Beyond Safe Routes: Active Transportation

Beyond Safe Routes: Active Transportation

Over the past century, many of our states, cities, counties, and towns have built many miles of streets and roads that are safe and comfortable only for travel in one way: in a motor vehicle. These roadways often lack sidewalks, have lanes too narrow to share safely with bicyclists, and feature few, poorly marked, or dangerous pedestrian crossings.

More than 5,000 pedestrians and bicyclists die each year on U.S. roads. At the same time, the demand for walkable, bikeable communities is higher than ever before. Communities are recognizing the need to support walking, bicycling, and safe routes to transit for people of all ages and abilities by increasing funding, advancing Complete Streets policies, supporting equitable Vision Zero policies, revising comprehensive plans to incorporate active transportation, and addressing the many additional ways that our current policies and practices fail to support equitable transportation.

Active Transportation: A Matter of Equity

Low-income people and people of color currently walk and bicycle at rates that are similar to or higher than the rest of the population, and those rates are growing more rapidly. The obstacles encountered in our car-centric society for those who do not have consistent access to a car affect these populations more profoundly, limiting access to daily needs and to upward mobility. And the health and community benefits of active transportation have the potential to significantly address some of the disparities that are deeply detrimental for many low-income communities and communities of color.

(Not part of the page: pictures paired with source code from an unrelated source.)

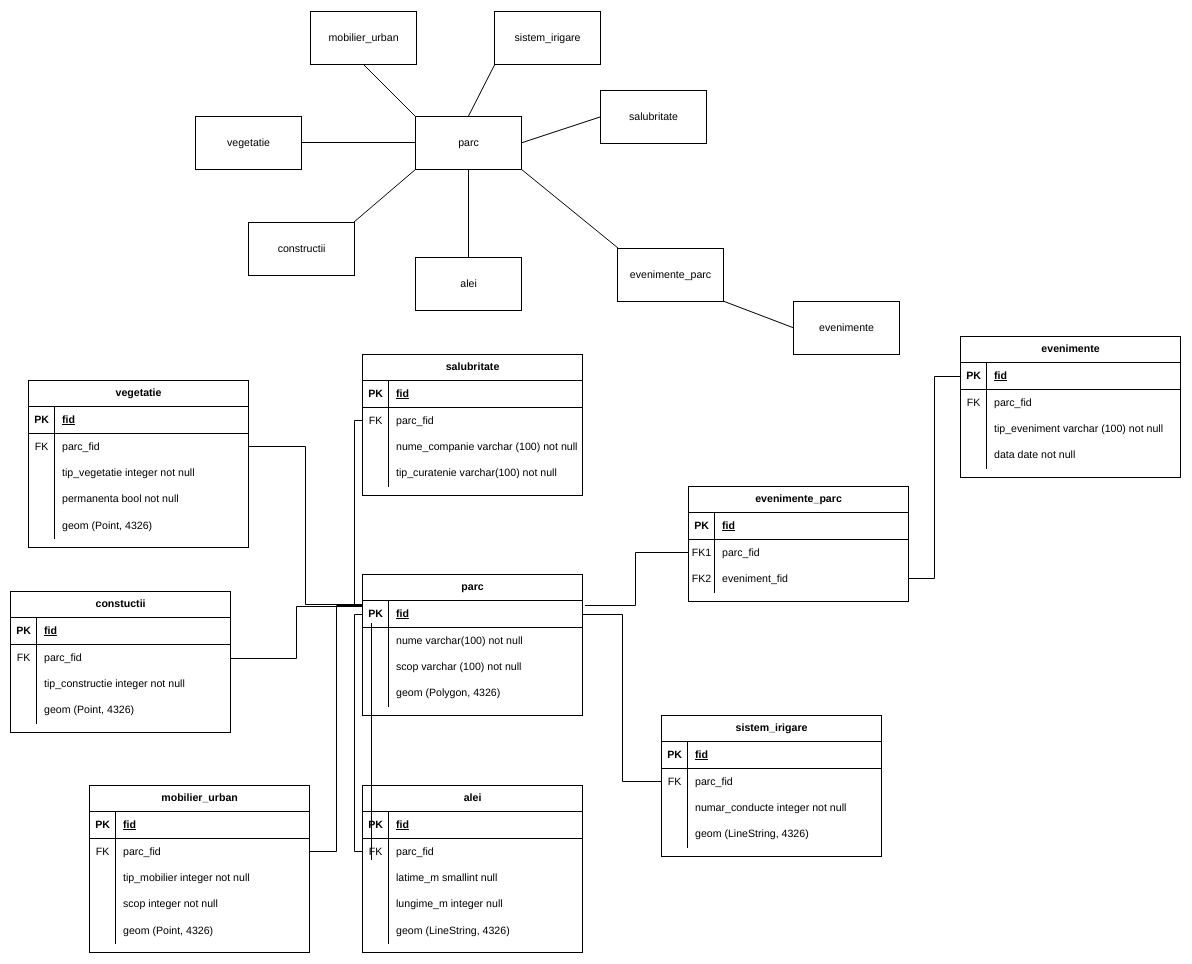
<!DOCTYPE html>
<html lang="ro">
<head>
<meta charset="utf-8">
<title>parc – schema bazei de date</title>
<style>
:root { --ink: #000; --paper: #fff; --row: 26.4px; }
* { box-sizing: border-box; margin: 0; padding: 0; }
html, body { width: 1192px; height: 964px; overflow: hidden; background: var(--paper); }
body { font: 10.6px/1.2 "Liberation Sans", Arial, sans-serif; color: var(--ink); text-rendering: geometricPrecision; }
.diagram { position: relative; width: 1192px; height: 964px; overflow: hidden; }
.entity, .table { position: absolute; left: var(--x); top: var(--y); border: 1px solid var(--ink); background: var(--paper); }
.entity { display: flex; align-items: center; justify-content: center; width: 107px; height: 54px; }
.table { width: 221px; padding-bottom: 8px; }
.table h2 { display: flex; align-items: center; justify-content: center; height: var(--row); border-bottom: 1px solid var(--ink); font-size: inherit; }
.table ul { list-style: none; }
.table li { display: grid; grid-template-columns: 26px 1fr; height: var(--row); white-space: nowrap; }
.table li > * { display: flex; align-items: center; }
.key { justify-content: center; border-right: 1px solid var(--ink); }
.field { padding-left: 7px; }
.table .primary { border-bottom: 1px solid var(--ink); font-weight: bold; }
.primary .field { text-decoration: underline; }
.connectors { position: absolute; left: 0; top: 0; fill: none; stroke: var(--ink); stroke-width: 1; }
</style>
</head>
<body>
<main class="diagram">

  <div class="entity" style="--x:310px;--y:11px">mobilier_urban</div>
  <div class="entity" style="--x:494px;--y:11px">sistem_irigare</div>
  <div class="entity" style="--x:600px;--y:90px">salubritate</div>
  <div class="entity" style="--x:195px;--y:116px">vegetatie</div>
  <div class="entity" style="--x:415px;--y:116px">parc</div>
  <div class="entity" style="--x:248px;--y:222px">constructii</div>
  <div class="entity" style="--x:415px;--y:257px">alei</div>
  <div class="entity" style="--x:617px;--y:248px">evenimente_parc</div>
  <div class="entity" style="--x:793px;--y:301px">evenimente</div>

  <section class="table" style="--x:28px;--y:380px">
    <h2>vegetatie</h2>
    <ul>
      <li class="primary"><span class="key">PK</span><span class="field">fid</span></li>
      <li><span class="key">FK</span><span class="field">parc_fid</span></li>
      <li><span class="key"></span><span class="field">tip_vegetatie integer not null</span></li>
      <li><span class="key"></span><span class="field">permanenta bool not null</span></li>
      <li><span class="key"></span><span class="field">geom (Point, 4326)</span></li>
    </ul>
  </section>

  <section class="table" style="--x:362px;--y:354px">
    <h2>salubritate</h2>
    <ul>
      <li class="primary"><span class="key">PK</span><span class="field">fid</span></li>
      <li><span class="key">FK</span><span class="field">parc_fid</span></li>
      <li><span class="key"></span><span class="field">nume_companie varchar (100) not null</span></li>
      <li><span class="key"></span><span class="field">tip_curatenie varchar(100) not null</span></li>
    </ul>
  </section>

  <section class="table" style="--x:960px;--y:336px">
    <h2>evenimente</h2>
    <ul>
      <li class="primary"><span class="key">PK</span><span class="field">fid</span></li>
      <li><span class="key">FK</span><span class="field">parc_fid</span></li>
      <li><span class="key"></span><span class="field">tip_eveniment varchar (100) not null</span></li>
      <li><span class="key"></span><span class="field">data date not null</span></li>
    </ul>
  </section>

  <section class="table" style="--x:688px;--y:486px">
    <h2>evenimente_parc</h2>
    <ul>
      <li class="primary"><span class="key">PK</span><span class="field">fid</span></li>
      <li><span class="key">FK1</span><span class="field">parc_fid</span></li>
      <li><span class="key">FK2</span><span class="field">eveniment_fid</span></li>
    </ul>
  </section>

  <section class="table" style="--x:362px;--y:574px">
    <h2>parc</h2>
    <ul>
      <li class="primary"><span class="key">PK</span><span class="field">fid</span></li>
      <li><span class="key"></span><span class="field">nume varchar(100) not null</span></li>
      <li><span class="key"></span><span class="field">scop varchar (100) not null</span></li>
      <li><span class="key"></span><span class="field">geom (Polygon, 4326)</span></li>
    </ul>
  </section>

  <section class="table" style="--x:10px;--y:591px">
    <h2>constuctii</h2>
    <ul>
      <li class="primary"><span class="key">PK</span><span class="field">fid</span></li>
      <li><span class="key">FK</span><span class="field">parc_fid</span></li>
      <li><span class="key"></span><span class="field">tip_constructie integer not null</span></li>
      <li><span class="key"></span><span class="field">geom (Point, 4326)</span></li>
    </ul>
  </section>

  <section class="table" style="--x:661px;--y:715px">
    <h2>sistem_irigare</h2>
    <ul>
      <li class="primary"><span class="key">PK</span><span class="field">fid</span></li>
      <li><span class="key">FK</span><span class="field">parc_fid</span></li>
      <li><span class="key"></span><span class="field">numar_conducte integer not null</span></li>
      <li><span class="key"></span><span class="field">geom (LineString, 4326)</span></li>
    </ul>
  </section>

  <section class="table" style="--x:89px;--y:785px">
    <h2>mobilier_urban</h2>
    <ul>
      <li class="primary"><span class="key">PK</span><span class="field">fid</span></li>
      <li><span class="key">FK</span><span class="field">parc_fid</span></li>
      <li><span class="key"></span><span class="field">tip_mobilier integer not null</span></li>
      <li><span class="key"></span><span class="field">scop integer not null</span></li>
      <li><span class="key"></span><span class="field">geom (Point, 4326)</span></li>
    </ul>
  </section>

  <section class="table" style="--x:362px;--y:785px">
    <h2>alei</h2>
    <ul>
      <li class="primary"><span class="key">PK</span><span class="field">fid</span></li>
      <li><span class="key">FK</span><span class="field">parc_fid</span></li>
      <li><span class="key"></span><span class="field">latime_m smallint null</span></li>
      <li><span class="key"></span><span class="field">lungime_m integer null</span></li>
      <li><span class="key"></span><span class="field">geom (LineString, 4326)</span></li>
    </ul>
  </section>

  <svg class="connectors" width="1192" height="964" viewBox="0 0 1192 964" aria-hidden="true">
    <g id="entity-links">
      <line x1="363" y1="64" x2="416" y2="117"/>
      <line x1="495" y1="64" x2="468" y2="117"/>
      <line x1="600" y1="117" x2="521" y2="143"/>
      <line x1="301" y1="142.5" x2="416" y2="142.5"/>
      <line x1="354" y1="222" x2="416" y2="169"/>
      <line x1="468.5" y1="169" x2="468.5" y2="258"/>
      <line x1="521" y1="169" x2="618" y2="248"/>
      <line x1="723" y1="301" x2="794" y2="328"/>
    </g>
    <g id="key-links">
      <path d="M249 446.5H305.5V604.5H362"/>
      <path d="M363 420.5H354.5V605.5H362"/>
      <path d="M231 658.5H296.5V606.5H362"/>
      <path d="M310 851.5H336.5V605.5H362"/>
      <path d="M363 851.5H354.5V614.5H363"/>
      <path d="M371.5 623V860"/>
      <path d="M688 552.5H635.5V605.5H585"/>
      <path d="M662 781.5H622.5V614.5H583"/>
      <path d="M961 376.5H934.5V578.5H908"/>
    </g>
  </svg>
</main>
</body>
</html>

Low-income people have the highest rates of walking and bicycling to work. Children from low-income households and children of color, particularly Latinos and African Americans, are more likely to bike or walk to school than whites or higher-income students. Yet low-income communities have fewer sidewalks, bike lanes, and street lights than high-income communities, meaning conditions for walking and bicycling are more dangerous. As a result, low-income people are twice as likely to be killed while walking than high-income people.

Increasingly, communities of color and low income communities are organizing to support walking and biking in their neighborhoods and demand investment in safe streets.  This work is a key area of effort for the National Partnership and the Safe Routes to School community.

Complete Streets Policies

Each year local jurisdictions throughout the United States spend a combined total of hundreds of billions of dollars to build new roads and highways and to reconstruct and resurface existing facilities. This investment provides an opportunity to design and implement "Complete Streets" which serve the needs of all transportation users including pedestrians, bicyclists, people with disabilities, transit riders, and automobile users. A seamless network of Complete Streets including on-street walking and bicycling facilities, trails, and transit should connect schools, homes, shopping, employment centers, recreation areas, and other destinations.

Complete Streets policies require that every time a street is newly built or renovated, it is made complete by providing safe facilities for all transportation users – pedestrians, bicyclists, the disabled, transit users, and motorists. This is an important strategy for Safe Routes to School, as children are our most vulnerable roadway users, and roads leading to schools are regularly built and reconstructed.

Complete Streets policies can be inserted into general plan documents, regional transportation plans, or funding mechanisms such as bonds or transportation sales taxes. They can be legislated through state or local laws, or through resolutions by governing bodies. Alternatively, policies can be internally adopted by public works departments or state departments of transportation.